Enterprise service buses (ESBs) continue to be the backbone of integration infrastructure of many large enterprises. The upcoming Ovum report, 2017 Trends to Watch: API-led and Cloud-based Integration, elaborates on the gradual demise of service-oriented architecture (SOA) as a heavyweight “big bang” solution architectural approach and examines why ESBs continue to enjoy a successful independent existence as a robust piece of middleware.
ESBs are good for heavy lifting
ESBs, which are usually thought of as a key component of an SOA, also have an independent existence. As a robust piece of middleware enabling service integration, ESBs cater for those complex integration and messaging requirements that an iPaaS solution will struggle to meet. Low-latency messaging, data-intensive integration processes, and real-time mediation of varied messaging standards/protocols are use cases where enterprises definitely need an ESB. While these core IT-centric integration capabilities are not marketed as much as those aimed at meeting digital business needs, it is difficult to think of any comprehensive middleware stack without an ESB as its backbone. ESBs will continue to play a key role in all large enterprises as they focus on meeting emerging digital business integration challenges. While this sub-segment of the middleware market will probably never achieve double-digit growth, large enterprises will continue to invest in upgrades of their existing ESBs.
The state of SOA adoption has been a highly debated topic, and these discussions have thrown up apparently contradictory viewpoints.
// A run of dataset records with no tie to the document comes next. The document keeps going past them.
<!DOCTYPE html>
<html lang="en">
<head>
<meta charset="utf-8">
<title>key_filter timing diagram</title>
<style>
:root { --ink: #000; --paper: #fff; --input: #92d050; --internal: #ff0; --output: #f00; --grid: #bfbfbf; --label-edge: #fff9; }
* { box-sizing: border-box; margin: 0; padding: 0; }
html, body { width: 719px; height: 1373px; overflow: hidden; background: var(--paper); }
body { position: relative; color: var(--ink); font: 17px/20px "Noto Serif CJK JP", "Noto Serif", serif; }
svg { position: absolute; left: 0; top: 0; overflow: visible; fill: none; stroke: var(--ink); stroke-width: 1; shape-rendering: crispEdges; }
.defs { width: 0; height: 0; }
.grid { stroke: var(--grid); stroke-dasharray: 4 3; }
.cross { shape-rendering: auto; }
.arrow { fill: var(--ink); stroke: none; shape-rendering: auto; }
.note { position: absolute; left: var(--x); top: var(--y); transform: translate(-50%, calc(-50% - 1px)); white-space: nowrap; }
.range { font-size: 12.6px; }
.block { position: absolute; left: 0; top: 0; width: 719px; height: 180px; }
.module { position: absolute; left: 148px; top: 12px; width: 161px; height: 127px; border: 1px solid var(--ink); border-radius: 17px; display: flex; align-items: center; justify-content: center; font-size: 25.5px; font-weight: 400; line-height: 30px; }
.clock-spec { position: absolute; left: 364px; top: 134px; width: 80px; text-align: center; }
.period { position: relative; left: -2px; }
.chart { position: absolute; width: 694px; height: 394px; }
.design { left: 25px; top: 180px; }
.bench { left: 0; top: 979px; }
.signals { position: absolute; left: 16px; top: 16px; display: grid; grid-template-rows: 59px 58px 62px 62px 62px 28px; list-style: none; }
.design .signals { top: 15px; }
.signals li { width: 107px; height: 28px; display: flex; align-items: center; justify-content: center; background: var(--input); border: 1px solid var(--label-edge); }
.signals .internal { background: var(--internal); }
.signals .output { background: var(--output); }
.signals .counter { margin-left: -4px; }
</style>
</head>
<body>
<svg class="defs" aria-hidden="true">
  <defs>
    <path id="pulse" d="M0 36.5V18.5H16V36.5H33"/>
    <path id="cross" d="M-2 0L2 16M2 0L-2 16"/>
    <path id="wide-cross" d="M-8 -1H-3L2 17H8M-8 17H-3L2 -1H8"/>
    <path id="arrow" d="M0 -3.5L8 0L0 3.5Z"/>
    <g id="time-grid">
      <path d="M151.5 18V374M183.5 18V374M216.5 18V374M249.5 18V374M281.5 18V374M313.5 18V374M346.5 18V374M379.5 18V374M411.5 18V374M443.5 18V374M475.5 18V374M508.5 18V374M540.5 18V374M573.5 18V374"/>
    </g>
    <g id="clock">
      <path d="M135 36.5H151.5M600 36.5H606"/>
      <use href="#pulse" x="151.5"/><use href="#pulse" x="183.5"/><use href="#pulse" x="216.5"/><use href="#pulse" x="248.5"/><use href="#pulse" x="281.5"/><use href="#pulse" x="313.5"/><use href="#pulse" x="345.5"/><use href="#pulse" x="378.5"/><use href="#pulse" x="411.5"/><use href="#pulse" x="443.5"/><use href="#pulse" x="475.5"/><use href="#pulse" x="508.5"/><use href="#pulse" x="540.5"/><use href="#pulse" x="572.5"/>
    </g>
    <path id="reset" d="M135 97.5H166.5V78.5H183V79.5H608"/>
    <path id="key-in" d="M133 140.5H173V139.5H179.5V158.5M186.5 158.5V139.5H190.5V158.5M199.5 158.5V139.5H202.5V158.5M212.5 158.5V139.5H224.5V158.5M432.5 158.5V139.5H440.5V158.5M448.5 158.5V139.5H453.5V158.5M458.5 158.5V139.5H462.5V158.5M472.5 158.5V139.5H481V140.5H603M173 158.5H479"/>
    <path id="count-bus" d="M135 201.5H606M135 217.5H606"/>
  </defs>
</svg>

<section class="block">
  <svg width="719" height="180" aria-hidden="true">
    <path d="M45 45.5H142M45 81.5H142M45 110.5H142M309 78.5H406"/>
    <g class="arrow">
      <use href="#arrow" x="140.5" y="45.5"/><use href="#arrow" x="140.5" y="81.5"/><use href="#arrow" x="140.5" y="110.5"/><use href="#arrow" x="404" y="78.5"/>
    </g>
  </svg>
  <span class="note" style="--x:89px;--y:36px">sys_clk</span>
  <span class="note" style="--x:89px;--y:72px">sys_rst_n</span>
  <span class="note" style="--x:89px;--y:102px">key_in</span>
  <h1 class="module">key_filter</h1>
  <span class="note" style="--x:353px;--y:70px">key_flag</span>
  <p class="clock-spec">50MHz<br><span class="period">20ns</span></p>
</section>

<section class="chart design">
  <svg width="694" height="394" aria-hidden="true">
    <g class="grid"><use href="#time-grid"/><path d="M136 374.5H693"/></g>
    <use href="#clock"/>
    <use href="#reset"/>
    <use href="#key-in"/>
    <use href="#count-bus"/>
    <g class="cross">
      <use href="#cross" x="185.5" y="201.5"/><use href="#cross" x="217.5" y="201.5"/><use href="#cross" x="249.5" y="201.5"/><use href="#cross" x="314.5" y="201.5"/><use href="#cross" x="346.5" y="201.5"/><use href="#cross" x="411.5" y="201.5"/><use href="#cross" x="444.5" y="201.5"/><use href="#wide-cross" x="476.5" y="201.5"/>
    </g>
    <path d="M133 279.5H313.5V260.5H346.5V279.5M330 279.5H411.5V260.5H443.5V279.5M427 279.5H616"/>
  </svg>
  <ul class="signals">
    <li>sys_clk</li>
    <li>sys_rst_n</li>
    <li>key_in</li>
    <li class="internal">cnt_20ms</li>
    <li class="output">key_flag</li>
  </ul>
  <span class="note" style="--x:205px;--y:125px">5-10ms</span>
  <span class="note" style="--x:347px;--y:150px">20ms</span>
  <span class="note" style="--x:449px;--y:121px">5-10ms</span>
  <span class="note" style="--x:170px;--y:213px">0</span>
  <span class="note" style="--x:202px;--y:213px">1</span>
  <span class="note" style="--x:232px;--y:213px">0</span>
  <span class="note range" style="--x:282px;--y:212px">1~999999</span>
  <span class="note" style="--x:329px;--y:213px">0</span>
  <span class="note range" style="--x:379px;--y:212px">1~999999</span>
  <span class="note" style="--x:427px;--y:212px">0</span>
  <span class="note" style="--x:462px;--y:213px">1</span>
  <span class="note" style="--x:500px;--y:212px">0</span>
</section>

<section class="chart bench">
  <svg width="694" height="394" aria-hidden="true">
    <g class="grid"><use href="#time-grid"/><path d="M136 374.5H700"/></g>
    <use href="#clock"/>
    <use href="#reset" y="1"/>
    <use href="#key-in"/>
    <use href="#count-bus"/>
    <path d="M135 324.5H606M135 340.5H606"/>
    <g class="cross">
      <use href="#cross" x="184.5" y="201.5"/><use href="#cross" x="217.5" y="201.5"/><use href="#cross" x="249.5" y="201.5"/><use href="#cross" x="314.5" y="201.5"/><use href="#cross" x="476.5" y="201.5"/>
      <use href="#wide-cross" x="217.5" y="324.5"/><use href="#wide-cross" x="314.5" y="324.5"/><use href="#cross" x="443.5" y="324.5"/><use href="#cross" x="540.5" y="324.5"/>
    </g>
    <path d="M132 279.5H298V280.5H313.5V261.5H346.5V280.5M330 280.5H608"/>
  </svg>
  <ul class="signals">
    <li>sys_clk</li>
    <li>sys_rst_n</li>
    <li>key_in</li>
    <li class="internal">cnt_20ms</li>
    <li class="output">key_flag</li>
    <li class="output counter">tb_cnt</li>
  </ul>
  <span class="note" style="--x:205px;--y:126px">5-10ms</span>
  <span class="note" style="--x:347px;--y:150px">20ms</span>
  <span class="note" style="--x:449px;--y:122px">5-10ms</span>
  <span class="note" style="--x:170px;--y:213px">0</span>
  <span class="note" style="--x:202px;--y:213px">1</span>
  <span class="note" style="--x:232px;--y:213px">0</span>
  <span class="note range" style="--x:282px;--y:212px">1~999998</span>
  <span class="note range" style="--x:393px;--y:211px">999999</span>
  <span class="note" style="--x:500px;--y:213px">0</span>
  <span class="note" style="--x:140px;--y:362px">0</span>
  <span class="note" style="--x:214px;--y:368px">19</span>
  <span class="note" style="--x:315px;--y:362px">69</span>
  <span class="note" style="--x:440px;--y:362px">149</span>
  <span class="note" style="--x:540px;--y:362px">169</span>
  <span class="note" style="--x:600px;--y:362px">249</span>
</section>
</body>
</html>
The traditional view of SOA suggests that enterprises have invested a lot of time and money to sort out means to an end, and still failed to realize any significant business value. SOA, in its heyday, promised much more than service integration, but in most of the successful implementations, that is all enterprises could achieve after several years of heavy lifting. If implemented as a “big bang” solution architecture, SOA is overkill in the light of persistent time and IT budget constraints, and the need for agile integration to cater for digital business needs.
Microservices and API-led architectural approaches follow some of the core SOA principles, although with a specific focus on getting things done. Lightweight SOA, with an ESB at its core and web services linked to specific functions, is a “good enough” proposition for meeting relatively complex hybrid integration requirements. Ovum ICT Enterprise Insights survey results show that a fifth of respondent large enterprises have strategic investment planned for ESBs. This is not surprising because enterprises need to upgrade existing versions of ESBs to access new features and capabilities, including better federation with cloud-based integration platforms.
Enterprise and solution architects often face a dilemma when it comes to a choice between "good enough" architecture and a robust architectural approach that meets long-term business needs but calls for significant changes and investments. In the context of SOA, the implementation of an ESB, with all relevant underlying services and APIs, corresponds to a "good enough" architecture that espouses the use of a standards-based flexible infrastructure layer (middleware) for service integration.
Saurabh Sharma, Senior Analyst, Infrastructure Solutions